Two Horror Films from Anchor Bay
Circus of Horrors (July 1/11)
Circus of Horrors follows psychotic plastic surgeon Dr. Schuler (Anton Diffring) as he and his two cronies (Jane Hylton's Angela and Kenneth Griffith's Martin) inexplicably take control of a remote circus, with the film subsequently detailing Schuler's ongoing efforts at transforming the circus into a top attraction - which he accomplishes by murdering any and all performers that attempt to leave his employ. Circus of Horrors gets off to an impossibly underwhelming start and only grows more and more tedious as it progresses, as filmmaker Sidney Hayers, working from George Baxt's screenplay, offers up a slow-moving atmosphere that's compounded by the inclusion of decidedly baffling elements (eg Schuler is on the run for deforming a woman yet he goes out of his way to help a little girl; why?) This is hardly as problematic as the mind-numbingly repetitive nature of the film's midsection, however, with the narrative primarily detailing the behind-the-scenes exploits of the circus' various workers (as well as the many, many performances that logically ensue). The movie's increasingly dull atmosphere is perpetuated by its continued emphasis on melodrama, and although Hayers has peppered the proceedings with a few grisly, suspenseful sequences (eg a knife thrower accidentally kills his assistant), Circus of Horrors ultimately comes off as a tedious and downright worthless endeavor that also, on top of everything else, features a bland, frequently unintelligible villain.

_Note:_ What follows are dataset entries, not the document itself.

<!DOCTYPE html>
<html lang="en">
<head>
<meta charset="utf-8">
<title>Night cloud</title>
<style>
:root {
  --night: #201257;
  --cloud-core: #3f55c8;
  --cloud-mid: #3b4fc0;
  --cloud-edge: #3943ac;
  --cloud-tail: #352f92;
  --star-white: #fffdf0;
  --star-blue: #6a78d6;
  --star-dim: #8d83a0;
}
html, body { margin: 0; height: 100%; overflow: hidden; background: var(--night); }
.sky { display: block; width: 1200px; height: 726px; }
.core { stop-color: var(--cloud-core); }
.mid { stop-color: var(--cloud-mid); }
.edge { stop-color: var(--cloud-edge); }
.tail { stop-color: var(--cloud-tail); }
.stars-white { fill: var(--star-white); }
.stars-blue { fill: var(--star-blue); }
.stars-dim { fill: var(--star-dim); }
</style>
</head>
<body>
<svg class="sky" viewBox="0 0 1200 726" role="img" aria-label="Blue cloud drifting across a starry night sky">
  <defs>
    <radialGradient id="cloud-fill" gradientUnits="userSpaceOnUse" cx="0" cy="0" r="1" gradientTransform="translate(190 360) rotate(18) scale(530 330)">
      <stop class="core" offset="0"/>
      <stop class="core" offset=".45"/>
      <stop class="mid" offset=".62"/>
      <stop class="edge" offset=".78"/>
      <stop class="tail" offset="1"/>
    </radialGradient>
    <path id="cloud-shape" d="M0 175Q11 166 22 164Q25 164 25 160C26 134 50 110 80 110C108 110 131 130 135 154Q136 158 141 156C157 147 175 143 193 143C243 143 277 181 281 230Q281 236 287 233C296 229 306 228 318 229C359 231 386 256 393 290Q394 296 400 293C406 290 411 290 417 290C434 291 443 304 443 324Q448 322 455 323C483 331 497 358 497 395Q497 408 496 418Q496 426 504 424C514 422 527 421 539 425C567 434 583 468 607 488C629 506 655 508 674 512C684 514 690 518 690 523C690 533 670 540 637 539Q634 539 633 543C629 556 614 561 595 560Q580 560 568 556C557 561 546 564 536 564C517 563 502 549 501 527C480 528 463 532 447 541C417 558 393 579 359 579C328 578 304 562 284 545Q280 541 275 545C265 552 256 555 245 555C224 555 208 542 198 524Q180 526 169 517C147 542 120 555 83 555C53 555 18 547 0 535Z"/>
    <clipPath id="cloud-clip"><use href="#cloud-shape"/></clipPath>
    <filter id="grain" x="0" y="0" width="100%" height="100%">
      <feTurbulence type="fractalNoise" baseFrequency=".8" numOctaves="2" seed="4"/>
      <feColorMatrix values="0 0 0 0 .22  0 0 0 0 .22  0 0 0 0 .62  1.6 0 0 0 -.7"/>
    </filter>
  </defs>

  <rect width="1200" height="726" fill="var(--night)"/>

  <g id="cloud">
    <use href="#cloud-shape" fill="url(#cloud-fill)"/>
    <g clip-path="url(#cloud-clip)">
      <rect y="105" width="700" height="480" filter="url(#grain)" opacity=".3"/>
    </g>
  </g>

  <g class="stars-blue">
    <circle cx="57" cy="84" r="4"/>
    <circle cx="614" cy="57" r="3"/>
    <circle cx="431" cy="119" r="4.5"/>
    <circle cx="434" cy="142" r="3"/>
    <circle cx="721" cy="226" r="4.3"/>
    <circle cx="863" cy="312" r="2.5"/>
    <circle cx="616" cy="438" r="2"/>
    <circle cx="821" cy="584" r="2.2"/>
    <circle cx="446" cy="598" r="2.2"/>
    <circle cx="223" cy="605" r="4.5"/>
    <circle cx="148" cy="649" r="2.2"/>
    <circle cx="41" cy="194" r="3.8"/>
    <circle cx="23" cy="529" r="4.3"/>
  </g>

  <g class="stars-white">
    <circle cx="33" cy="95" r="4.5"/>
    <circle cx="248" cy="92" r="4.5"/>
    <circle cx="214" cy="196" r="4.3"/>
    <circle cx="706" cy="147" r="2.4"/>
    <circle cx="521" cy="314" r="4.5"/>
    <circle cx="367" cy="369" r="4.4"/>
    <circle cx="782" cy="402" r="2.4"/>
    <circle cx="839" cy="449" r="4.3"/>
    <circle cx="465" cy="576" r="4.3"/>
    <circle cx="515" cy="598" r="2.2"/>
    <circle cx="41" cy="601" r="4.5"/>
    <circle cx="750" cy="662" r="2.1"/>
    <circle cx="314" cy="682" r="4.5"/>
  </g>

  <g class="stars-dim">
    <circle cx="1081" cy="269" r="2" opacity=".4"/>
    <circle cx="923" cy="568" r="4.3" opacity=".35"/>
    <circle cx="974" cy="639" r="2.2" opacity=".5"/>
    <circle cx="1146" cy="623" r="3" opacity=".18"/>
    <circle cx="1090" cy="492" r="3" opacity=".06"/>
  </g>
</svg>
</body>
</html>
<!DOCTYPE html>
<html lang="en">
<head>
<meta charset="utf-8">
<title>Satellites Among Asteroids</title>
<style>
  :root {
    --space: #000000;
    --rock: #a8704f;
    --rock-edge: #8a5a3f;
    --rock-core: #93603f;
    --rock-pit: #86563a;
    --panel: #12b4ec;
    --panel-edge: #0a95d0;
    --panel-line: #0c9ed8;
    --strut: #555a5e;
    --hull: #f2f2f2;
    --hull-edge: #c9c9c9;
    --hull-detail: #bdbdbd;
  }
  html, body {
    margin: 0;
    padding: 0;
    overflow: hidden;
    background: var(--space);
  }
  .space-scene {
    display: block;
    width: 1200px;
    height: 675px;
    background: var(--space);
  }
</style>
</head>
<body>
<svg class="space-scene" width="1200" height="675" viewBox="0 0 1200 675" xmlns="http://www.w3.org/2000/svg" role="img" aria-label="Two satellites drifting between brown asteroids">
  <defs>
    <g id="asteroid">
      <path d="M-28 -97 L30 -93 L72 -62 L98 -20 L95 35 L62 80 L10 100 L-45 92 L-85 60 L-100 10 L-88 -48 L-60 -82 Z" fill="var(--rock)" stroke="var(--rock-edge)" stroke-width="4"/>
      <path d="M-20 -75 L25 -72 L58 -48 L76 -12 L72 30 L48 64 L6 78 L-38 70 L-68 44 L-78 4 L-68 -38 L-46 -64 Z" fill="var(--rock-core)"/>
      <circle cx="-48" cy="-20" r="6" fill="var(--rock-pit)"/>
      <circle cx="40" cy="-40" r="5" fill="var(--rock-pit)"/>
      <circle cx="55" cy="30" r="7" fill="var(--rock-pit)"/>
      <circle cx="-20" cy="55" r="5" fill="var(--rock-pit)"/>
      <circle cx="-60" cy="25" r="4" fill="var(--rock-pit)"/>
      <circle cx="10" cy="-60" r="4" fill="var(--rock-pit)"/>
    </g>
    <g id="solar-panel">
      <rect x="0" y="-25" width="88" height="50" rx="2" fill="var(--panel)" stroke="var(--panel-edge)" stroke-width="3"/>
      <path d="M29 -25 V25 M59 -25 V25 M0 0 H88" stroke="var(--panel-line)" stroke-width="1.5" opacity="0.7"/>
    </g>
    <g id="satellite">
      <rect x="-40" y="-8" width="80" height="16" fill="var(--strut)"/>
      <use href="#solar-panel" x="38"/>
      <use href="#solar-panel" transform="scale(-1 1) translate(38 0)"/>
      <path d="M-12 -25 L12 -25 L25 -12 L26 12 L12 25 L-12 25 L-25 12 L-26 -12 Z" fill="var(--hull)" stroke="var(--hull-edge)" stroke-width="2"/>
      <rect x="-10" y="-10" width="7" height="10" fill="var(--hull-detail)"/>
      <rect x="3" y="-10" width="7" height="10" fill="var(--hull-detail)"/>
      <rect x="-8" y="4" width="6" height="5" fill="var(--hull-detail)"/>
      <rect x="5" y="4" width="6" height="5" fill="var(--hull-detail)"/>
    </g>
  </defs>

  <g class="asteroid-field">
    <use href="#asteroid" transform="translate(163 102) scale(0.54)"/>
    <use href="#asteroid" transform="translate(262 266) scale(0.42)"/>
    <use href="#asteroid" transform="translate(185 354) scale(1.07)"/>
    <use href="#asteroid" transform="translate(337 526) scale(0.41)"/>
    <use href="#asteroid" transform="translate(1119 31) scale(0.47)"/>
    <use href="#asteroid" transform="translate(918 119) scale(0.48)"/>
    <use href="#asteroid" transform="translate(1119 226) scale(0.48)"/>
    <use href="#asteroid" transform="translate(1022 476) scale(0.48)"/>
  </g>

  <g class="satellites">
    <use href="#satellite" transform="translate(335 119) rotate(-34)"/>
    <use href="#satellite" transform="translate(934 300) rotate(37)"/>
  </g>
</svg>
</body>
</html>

Cyrus: Mind of A Serial Killer (July 2/11)
Written and directed by Mark Vadik, Cyrus: Mind of A Serial Killer follows an ambitious reporter (Danielle Harris' Maria) as she and her cameraman (Tony Yalda's Tom) arrive in a small town to explore the legacy of a serial killer called the County Line Cannibal. Maria's investigation eventually brings her face-to-face with a man (Lance Henriksen's Emmet) who claims to know the true identity of said psychopath, and the film subsequently explores the origins and modus operandi of the murderous title character (Brian Krause) through a series of flashbacks. It's a fairly strong premise that is, for the most part, employed to pervasively underwhelming effect by Vadik, as there's just never a point at which the viewer is wholeheartedly drawn into the proceedings - with the hands-off vibe exacerbated by Vadik's decision to employ as needlessly deliberate a pace as one can easily recall. And while the movie is, by the standards of the direct-to-video horror scene, relatively well made, Vadik's ongoing difficulties at cultivating an atmosphere of dread ensures that the narrative's more overtly gruesome moments are drained of their impact. (This is to say nothing of the almost uniformly amateurish roster of supporting performances, with Krause's strong work unfortunately an exception rather than the rule.) The end result is a disappointing low-budget endeavor that seems unlikely to appease even the most ardent of horror fans, which is a shame, certainly, given that Vadik has populated the cast with a number of genre-friendly faces (including Doug Jones and Tiffany Shepis).